The reply consists of one number only: how many lines in the listing below contain the word "none".

Listed records
+ + + +
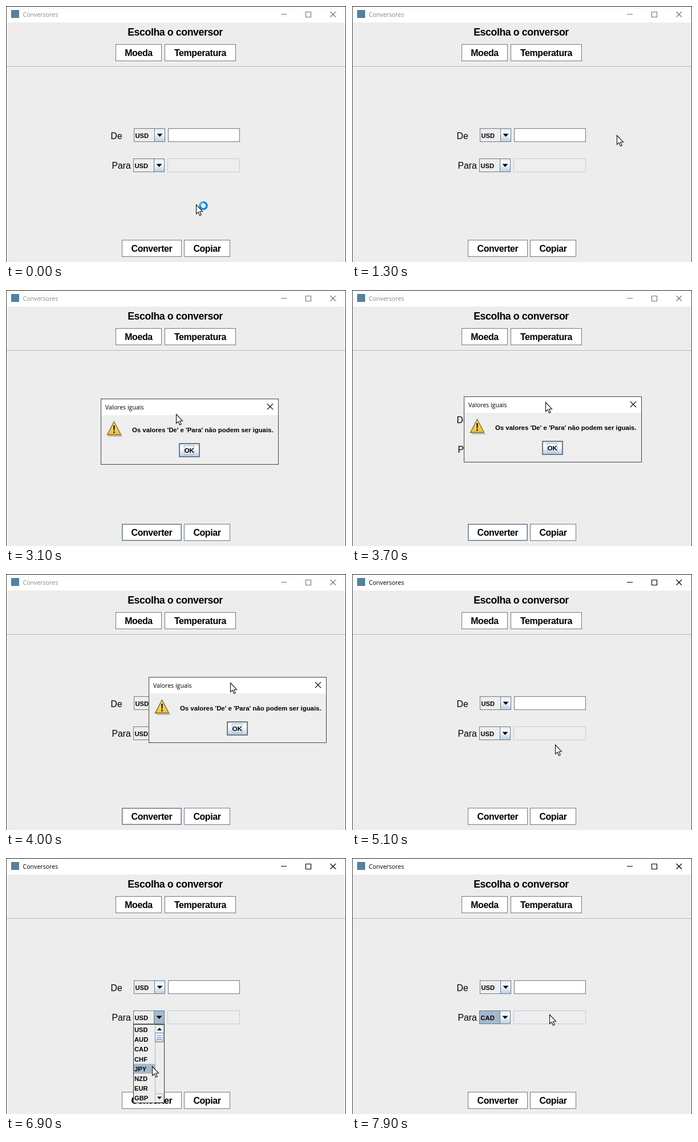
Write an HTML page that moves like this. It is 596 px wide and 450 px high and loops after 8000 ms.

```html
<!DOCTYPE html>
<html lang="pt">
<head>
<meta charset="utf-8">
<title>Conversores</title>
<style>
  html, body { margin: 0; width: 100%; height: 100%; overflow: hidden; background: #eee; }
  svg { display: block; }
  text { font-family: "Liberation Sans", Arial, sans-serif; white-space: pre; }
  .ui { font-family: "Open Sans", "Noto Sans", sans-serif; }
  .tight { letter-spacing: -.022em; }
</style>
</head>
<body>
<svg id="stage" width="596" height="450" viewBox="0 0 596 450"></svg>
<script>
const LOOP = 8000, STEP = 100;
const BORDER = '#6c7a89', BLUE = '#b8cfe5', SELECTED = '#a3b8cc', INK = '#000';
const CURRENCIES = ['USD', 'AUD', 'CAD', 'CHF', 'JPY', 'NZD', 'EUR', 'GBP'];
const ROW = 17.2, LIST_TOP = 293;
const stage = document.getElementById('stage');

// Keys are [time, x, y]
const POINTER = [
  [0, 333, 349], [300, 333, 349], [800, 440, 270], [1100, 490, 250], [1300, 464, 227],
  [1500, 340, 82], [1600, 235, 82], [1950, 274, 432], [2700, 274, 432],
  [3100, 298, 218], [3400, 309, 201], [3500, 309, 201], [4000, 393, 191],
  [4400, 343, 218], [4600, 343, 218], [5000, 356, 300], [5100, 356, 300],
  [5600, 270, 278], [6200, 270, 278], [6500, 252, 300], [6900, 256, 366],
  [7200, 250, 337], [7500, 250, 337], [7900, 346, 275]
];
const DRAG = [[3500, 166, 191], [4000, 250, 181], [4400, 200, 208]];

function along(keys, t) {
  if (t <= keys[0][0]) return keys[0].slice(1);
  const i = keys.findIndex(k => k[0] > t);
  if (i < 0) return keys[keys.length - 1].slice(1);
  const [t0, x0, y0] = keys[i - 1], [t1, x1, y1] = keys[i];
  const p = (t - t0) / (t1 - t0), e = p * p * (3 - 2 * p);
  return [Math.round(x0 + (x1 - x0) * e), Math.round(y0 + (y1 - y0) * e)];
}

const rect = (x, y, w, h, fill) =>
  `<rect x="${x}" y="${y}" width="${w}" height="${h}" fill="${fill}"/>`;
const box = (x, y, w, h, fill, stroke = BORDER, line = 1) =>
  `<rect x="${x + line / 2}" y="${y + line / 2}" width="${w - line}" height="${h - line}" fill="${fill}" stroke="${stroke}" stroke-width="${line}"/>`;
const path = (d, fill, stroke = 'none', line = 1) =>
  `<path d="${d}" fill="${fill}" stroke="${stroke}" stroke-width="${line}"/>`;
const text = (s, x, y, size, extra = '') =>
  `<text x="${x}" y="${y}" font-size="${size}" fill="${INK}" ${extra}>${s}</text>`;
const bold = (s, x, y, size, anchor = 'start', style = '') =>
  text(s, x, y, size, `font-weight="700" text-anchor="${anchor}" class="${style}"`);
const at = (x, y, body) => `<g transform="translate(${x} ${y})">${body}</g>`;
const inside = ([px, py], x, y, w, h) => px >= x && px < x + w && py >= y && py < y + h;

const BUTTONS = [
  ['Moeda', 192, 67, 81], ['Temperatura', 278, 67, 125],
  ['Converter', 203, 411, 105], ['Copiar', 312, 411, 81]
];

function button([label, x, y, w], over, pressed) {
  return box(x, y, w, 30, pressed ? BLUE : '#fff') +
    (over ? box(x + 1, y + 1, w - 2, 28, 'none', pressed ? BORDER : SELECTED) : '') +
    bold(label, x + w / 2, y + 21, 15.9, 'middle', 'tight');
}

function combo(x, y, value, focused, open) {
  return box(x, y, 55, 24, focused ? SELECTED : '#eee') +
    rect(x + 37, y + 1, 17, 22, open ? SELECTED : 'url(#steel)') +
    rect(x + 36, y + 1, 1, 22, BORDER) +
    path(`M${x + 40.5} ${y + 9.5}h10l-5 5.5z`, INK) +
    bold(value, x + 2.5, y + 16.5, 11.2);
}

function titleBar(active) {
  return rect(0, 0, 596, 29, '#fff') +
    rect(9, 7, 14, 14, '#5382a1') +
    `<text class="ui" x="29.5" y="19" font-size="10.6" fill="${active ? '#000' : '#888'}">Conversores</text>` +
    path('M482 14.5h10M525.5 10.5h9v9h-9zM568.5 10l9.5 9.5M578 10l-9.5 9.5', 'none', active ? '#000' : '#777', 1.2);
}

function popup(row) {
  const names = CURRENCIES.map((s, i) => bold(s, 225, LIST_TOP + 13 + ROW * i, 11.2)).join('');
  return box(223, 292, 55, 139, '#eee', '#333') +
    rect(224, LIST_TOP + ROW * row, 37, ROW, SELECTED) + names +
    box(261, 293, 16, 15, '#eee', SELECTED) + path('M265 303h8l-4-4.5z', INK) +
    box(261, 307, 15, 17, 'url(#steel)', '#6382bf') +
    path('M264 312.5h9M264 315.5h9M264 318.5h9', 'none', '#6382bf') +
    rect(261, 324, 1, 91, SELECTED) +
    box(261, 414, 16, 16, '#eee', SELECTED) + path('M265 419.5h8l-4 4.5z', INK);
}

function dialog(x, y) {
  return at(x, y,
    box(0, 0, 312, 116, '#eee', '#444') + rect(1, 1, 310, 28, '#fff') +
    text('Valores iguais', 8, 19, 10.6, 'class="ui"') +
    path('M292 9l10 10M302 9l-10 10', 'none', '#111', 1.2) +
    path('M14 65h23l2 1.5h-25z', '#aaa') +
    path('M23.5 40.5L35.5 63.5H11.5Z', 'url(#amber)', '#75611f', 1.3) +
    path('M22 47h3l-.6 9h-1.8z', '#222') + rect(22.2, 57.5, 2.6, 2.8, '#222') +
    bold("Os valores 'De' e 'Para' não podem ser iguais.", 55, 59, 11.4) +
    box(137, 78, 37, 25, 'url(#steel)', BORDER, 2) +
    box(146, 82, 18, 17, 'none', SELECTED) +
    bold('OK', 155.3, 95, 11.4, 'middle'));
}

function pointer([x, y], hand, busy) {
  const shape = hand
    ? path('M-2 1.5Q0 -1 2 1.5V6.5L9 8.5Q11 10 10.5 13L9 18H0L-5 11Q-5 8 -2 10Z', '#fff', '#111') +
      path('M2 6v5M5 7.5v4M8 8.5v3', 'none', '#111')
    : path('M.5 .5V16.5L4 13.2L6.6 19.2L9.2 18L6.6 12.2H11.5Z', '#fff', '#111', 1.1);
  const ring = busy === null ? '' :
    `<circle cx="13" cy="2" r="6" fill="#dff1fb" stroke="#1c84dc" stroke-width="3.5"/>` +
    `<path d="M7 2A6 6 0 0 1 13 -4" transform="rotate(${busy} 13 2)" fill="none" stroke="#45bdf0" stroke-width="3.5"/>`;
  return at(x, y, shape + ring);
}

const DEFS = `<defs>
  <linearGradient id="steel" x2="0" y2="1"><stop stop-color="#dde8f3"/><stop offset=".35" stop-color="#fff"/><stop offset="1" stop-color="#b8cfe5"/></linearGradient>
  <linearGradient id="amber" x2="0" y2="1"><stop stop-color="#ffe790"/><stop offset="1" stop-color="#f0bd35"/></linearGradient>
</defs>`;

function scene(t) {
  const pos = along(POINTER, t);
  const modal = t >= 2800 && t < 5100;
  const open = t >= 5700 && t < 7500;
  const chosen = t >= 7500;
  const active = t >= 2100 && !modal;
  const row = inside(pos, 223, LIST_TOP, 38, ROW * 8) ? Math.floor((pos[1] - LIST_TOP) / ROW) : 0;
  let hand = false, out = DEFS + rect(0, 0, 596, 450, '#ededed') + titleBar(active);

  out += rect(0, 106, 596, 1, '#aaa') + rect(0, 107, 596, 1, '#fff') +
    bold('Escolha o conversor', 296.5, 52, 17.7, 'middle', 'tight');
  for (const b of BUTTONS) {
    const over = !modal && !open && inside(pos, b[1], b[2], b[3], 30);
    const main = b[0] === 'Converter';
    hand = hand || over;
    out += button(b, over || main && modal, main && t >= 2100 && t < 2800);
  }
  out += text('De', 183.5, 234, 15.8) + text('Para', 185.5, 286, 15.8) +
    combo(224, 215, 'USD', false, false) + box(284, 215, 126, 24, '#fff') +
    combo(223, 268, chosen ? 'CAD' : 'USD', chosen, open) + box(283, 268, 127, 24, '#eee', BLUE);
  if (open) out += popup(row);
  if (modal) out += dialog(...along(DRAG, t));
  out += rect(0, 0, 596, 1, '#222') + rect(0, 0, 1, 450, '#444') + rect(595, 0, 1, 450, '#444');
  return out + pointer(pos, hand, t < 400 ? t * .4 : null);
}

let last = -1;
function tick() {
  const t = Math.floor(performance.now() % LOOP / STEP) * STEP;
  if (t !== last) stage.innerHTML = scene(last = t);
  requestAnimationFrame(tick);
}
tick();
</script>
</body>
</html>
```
+ + + +
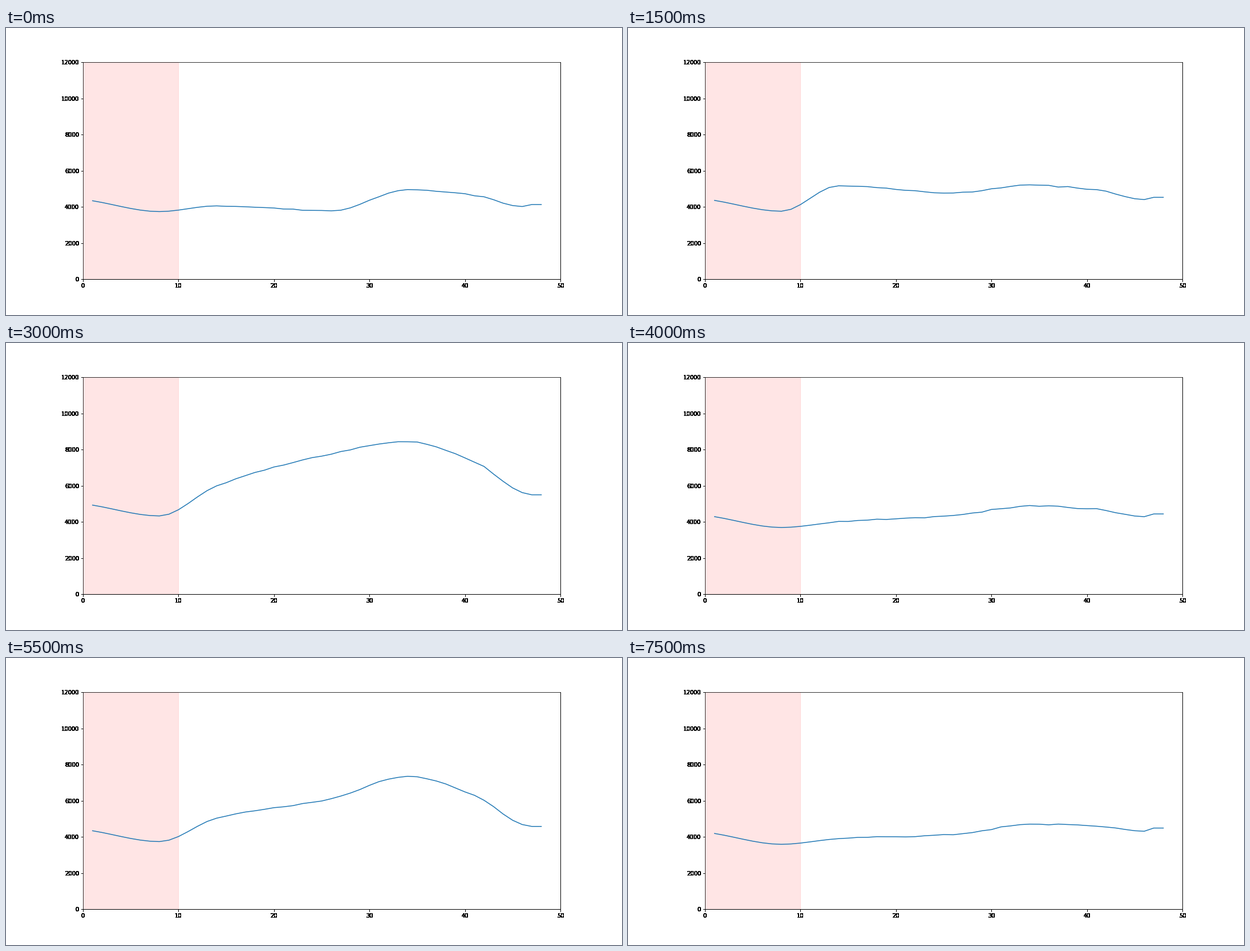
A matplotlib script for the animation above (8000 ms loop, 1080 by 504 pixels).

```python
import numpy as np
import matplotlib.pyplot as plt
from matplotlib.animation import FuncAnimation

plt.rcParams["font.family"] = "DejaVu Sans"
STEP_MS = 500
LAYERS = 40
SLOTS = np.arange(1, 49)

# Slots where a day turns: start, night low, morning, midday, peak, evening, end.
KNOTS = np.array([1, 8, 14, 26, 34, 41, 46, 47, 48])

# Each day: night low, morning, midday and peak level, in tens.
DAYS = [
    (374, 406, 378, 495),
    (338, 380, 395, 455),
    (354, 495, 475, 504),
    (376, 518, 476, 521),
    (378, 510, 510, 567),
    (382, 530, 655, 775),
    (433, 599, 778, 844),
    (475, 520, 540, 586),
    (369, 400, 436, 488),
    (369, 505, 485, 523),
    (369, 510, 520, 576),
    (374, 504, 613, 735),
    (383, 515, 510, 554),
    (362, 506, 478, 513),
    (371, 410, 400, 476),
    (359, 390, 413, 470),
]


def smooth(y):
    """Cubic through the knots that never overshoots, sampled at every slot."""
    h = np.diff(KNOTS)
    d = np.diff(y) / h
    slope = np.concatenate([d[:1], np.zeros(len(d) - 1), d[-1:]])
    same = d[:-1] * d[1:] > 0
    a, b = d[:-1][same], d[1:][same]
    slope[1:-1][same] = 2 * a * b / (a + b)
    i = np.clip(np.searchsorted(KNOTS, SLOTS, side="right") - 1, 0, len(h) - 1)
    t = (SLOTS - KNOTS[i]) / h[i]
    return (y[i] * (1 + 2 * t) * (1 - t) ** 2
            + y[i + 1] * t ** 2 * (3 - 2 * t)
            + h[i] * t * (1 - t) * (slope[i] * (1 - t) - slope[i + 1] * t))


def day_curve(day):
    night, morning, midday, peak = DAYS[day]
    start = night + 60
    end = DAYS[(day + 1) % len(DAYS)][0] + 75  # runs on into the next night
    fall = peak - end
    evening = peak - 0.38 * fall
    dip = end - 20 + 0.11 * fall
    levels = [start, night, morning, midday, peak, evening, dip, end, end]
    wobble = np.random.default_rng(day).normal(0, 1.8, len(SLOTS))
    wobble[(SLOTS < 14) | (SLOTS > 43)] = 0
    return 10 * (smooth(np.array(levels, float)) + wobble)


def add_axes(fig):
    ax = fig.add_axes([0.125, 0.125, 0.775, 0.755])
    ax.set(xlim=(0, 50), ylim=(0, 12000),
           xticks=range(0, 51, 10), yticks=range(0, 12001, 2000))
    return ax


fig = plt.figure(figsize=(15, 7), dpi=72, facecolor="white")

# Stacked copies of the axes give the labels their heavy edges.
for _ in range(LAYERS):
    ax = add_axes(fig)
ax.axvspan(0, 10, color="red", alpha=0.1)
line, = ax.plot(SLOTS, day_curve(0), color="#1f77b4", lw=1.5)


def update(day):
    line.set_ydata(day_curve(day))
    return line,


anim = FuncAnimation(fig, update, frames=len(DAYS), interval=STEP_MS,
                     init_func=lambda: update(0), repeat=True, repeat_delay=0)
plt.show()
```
+ + + +
Response
8